A research conducted by Dr George K. Ofosu, an Associate of the Ghana Center for Democratic Development (CDD-Ghana), has revealed that Ghanaian voters are twice as much likely to vote for parliamentary candidates who provide infrastructural development than those who promise financial support to individuals.
In competitive constituencies, such a promise works whether or not a candidate and the voter belong to the same political party, whereas in non-competitive constituencies, this pledge only influences voters who belong to the candidate’s party.
The research, based on how voters select Member of Parliament (MP) noted that candidates who regularly organize town hall meetings to listen and share in their grief are likely to win the votes of constituents.
During a presentation on the research at the CDD office, Dr George Ofosu added that, MPs who attend social gatherings such as funerals, traditional festivals among other social events and equally support the occasion with cash gain the votes of the inhabitants.
“The findings seek to suggest that a lot of people, in general, seem to want their MPs to provide local public infrastructure such as roads, hospitals and so on other than providing personal financial assistance such as school fees, paying their medical bills”, he said.
The finding further noted that MPs who listen to the call of their constituents, represent their views in parliament will also retain their seats as this, is very critical to them.
Dr Ofosu said, “Representation is very important to people.
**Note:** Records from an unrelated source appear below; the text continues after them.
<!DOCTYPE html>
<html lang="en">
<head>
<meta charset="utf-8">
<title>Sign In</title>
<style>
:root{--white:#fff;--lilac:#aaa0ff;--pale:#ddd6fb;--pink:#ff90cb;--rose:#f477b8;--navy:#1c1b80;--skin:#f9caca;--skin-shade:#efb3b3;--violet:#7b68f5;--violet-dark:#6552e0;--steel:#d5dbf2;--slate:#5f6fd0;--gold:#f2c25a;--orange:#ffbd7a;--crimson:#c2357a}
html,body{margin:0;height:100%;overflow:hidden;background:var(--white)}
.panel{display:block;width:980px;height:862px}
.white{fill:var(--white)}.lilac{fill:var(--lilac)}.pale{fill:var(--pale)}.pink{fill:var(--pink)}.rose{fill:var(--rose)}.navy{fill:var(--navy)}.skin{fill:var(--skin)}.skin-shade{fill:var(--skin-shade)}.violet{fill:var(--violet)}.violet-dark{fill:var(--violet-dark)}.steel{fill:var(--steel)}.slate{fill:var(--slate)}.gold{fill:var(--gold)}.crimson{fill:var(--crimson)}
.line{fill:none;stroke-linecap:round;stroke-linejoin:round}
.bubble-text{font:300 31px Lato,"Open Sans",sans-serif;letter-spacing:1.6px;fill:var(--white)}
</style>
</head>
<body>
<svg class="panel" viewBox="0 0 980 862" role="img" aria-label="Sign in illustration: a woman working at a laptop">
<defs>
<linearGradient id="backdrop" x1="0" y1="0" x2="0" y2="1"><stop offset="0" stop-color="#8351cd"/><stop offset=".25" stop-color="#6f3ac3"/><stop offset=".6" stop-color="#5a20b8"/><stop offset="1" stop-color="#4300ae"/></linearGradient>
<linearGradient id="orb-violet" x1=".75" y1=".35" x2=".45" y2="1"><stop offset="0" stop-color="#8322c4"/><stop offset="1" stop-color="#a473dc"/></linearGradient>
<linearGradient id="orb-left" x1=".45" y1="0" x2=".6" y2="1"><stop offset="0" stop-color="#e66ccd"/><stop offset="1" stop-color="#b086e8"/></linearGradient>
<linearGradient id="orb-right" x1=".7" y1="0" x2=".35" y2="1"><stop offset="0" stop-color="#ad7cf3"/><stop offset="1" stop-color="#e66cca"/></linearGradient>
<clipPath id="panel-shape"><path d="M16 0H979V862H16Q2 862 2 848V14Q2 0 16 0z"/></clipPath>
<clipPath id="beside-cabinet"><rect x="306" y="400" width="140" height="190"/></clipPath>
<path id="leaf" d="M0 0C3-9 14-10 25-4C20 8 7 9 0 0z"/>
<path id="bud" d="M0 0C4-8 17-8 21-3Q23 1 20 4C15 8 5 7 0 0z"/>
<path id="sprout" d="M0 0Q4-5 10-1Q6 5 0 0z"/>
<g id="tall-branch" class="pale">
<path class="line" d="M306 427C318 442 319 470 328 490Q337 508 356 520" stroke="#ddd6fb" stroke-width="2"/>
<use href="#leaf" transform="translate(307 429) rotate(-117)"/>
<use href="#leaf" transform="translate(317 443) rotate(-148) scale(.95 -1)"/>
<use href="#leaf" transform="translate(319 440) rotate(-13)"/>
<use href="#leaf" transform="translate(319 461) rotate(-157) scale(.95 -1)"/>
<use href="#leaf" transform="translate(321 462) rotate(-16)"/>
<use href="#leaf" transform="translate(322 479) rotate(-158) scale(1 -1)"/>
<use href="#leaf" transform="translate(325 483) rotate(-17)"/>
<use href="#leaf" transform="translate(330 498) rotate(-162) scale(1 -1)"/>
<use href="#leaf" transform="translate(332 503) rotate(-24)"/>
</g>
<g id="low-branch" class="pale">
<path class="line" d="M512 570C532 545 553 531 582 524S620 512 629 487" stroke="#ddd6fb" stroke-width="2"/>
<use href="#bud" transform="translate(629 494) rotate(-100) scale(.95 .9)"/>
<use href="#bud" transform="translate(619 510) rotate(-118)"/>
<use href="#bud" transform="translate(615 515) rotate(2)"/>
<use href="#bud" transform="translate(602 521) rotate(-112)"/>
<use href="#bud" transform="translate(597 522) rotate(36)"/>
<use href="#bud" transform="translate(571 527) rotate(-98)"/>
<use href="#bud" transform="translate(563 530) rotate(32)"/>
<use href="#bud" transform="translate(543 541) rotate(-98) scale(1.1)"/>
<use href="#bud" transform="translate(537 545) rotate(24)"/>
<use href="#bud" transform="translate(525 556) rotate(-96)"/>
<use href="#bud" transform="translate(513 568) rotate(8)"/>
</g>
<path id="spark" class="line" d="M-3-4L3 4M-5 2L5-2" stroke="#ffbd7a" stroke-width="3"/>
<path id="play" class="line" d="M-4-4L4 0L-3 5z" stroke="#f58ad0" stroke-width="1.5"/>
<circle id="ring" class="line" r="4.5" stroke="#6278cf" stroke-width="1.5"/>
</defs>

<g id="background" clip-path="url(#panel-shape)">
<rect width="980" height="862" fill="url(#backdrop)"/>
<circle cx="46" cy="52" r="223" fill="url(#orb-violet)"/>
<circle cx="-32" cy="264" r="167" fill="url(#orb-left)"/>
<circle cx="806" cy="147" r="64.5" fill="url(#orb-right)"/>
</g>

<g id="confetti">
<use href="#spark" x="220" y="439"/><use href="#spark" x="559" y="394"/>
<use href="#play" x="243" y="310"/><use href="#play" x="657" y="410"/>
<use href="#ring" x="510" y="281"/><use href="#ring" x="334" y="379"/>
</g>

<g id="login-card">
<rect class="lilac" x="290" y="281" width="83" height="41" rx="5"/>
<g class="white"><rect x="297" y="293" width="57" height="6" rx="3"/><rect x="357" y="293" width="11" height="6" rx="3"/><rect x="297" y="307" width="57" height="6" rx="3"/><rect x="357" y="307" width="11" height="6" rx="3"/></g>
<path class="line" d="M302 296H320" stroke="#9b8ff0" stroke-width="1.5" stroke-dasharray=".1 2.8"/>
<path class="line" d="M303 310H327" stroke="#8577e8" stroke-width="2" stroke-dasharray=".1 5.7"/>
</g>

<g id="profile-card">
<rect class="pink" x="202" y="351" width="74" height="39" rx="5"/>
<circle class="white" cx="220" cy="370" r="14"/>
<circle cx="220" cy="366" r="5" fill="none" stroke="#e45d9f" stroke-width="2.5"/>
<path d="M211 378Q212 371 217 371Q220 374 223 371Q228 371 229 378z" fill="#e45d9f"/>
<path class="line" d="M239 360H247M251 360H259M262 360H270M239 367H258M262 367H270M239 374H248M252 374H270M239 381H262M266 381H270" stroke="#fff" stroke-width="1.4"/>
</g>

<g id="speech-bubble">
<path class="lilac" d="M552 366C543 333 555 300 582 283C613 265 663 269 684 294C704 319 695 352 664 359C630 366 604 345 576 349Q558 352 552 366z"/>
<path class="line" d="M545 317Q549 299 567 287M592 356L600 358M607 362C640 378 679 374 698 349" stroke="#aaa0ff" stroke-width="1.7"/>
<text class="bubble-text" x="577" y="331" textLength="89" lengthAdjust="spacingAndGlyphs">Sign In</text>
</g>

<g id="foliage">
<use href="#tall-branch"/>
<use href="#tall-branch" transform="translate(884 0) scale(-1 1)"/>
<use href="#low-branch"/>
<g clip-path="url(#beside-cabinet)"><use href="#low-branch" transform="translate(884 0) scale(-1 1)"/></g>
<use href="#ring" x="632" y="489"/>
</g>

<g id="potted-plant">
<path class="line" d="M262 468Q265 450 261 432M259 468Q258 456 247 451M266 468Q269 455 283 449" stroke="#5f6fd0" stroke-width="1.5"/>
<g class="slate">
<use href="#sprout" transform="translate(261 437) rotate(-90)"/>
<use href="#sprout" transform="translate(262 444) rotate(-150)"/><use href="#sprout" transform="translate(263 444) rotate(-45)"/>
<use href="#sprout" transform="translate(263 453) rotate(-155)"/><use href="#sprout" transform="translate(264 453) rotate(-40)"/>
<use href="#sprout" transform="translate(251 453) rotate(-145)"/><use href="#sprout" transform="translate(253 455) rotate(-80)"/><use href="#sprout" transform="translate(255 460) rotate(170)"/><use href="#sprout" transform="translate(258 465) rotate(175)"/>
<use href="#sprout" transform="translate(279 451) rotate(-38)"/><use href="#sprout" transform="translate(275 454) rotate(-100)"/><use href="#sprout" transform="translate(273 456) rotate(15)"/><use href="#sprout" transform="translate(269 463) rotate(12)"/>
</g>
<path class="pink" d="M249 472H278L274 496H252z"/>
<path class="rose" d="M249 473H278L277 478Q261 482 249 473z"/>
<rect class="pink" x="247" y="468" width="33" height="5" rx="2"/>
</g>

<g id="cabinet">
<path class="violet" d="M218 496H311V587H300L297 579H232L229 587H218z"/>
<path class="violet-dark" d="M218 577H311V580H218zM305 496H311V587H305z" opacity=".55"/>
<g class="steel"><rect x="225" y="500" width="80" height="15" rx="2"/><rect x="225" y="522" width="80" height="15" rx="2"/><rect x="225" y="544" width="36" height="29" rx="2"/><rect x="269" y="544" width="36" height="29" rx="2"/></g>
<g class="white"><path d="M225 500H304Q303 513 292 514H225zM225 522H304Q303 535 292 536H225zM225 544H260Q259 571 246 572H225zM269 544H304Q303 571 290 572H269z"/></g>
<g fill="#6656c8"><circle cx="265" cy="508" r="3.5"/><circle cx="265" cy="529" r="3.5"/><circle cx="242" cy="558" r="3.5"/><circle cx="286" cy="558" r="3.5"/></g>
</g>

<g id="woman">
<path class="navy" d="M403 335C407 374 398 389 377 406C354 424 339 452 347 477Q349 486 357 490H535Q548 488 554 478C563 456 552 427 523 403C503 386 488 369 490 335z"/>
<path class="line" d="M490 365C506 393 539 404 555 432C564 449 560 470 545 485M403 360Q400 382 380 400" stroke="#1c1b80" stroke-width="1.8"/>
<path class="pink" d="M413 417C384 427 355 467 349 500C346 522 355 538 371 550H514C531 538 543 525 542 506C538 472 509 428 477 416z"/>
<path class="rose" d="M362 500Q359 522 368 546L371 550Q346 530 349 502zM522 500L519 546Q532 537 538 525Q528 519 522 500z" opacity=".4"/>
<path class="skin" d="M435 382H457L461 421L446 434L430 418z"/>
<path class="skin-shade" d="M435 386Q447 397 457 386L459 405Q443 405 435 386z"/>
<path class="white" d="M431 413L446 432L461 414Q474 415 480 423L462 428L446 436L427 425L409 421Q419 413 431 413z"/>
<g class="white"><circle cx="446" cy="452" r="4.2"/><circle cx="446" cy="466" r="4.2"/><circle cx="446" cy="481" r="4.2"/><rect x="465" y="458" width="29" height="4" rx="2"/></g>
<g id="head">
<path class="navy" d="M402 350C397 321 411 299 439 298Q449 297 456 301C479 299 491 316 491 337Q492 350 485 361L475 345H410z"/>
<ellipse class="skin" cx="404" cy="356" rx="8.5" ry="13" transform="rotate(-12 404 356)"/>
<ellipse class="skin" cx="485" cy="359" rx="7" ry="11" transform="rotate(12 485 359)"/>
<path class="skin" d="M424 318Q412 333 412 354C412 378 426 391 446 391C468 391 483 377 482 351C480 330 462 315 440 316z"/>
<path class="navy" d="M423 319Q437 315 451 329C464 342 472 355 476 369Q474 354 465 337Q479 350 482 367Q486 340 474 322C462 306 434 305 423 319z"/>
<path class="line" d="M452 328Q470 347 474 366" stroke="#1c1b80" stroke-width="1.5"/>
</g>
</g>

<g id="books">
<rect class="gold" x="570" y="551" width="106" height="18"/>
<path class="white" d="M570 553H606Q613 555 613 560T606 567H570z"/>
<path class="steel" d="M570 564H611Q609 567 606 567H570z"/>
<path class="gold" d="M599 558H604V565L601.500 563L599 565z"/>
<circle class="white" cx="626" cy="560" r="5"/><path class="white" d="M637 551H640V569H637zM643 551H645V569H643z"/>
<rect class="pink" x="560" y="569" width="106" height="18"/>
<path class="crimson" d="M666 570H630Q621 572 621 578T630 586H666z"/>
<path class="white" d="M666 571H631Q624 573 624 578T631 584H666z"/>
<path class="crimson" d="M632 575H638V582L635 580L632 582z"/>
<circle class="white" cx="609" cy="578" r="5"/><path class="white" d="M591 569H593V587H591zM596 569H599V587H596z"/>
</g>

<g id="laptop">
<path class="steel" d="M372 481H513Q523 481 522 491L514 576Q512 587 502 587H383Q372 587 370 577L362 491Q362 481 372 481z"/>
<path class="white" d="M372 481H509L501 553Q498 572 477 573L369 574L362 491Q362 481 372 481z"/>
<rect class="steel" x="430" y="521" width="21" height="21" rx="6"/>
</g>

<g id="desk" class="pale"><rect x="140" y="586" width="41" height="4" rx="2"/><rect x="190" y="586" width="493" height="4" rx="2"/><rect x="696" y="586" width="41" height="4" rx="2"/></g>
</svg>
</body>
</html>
Representing our views in parliament is important too and they that into account when they are electing Members of parliament”.
However, Dr Ofosu averred that parliamentary candidates’ profession, as well as the gender, has no effect on the people’s choice in selecting an MP for the area.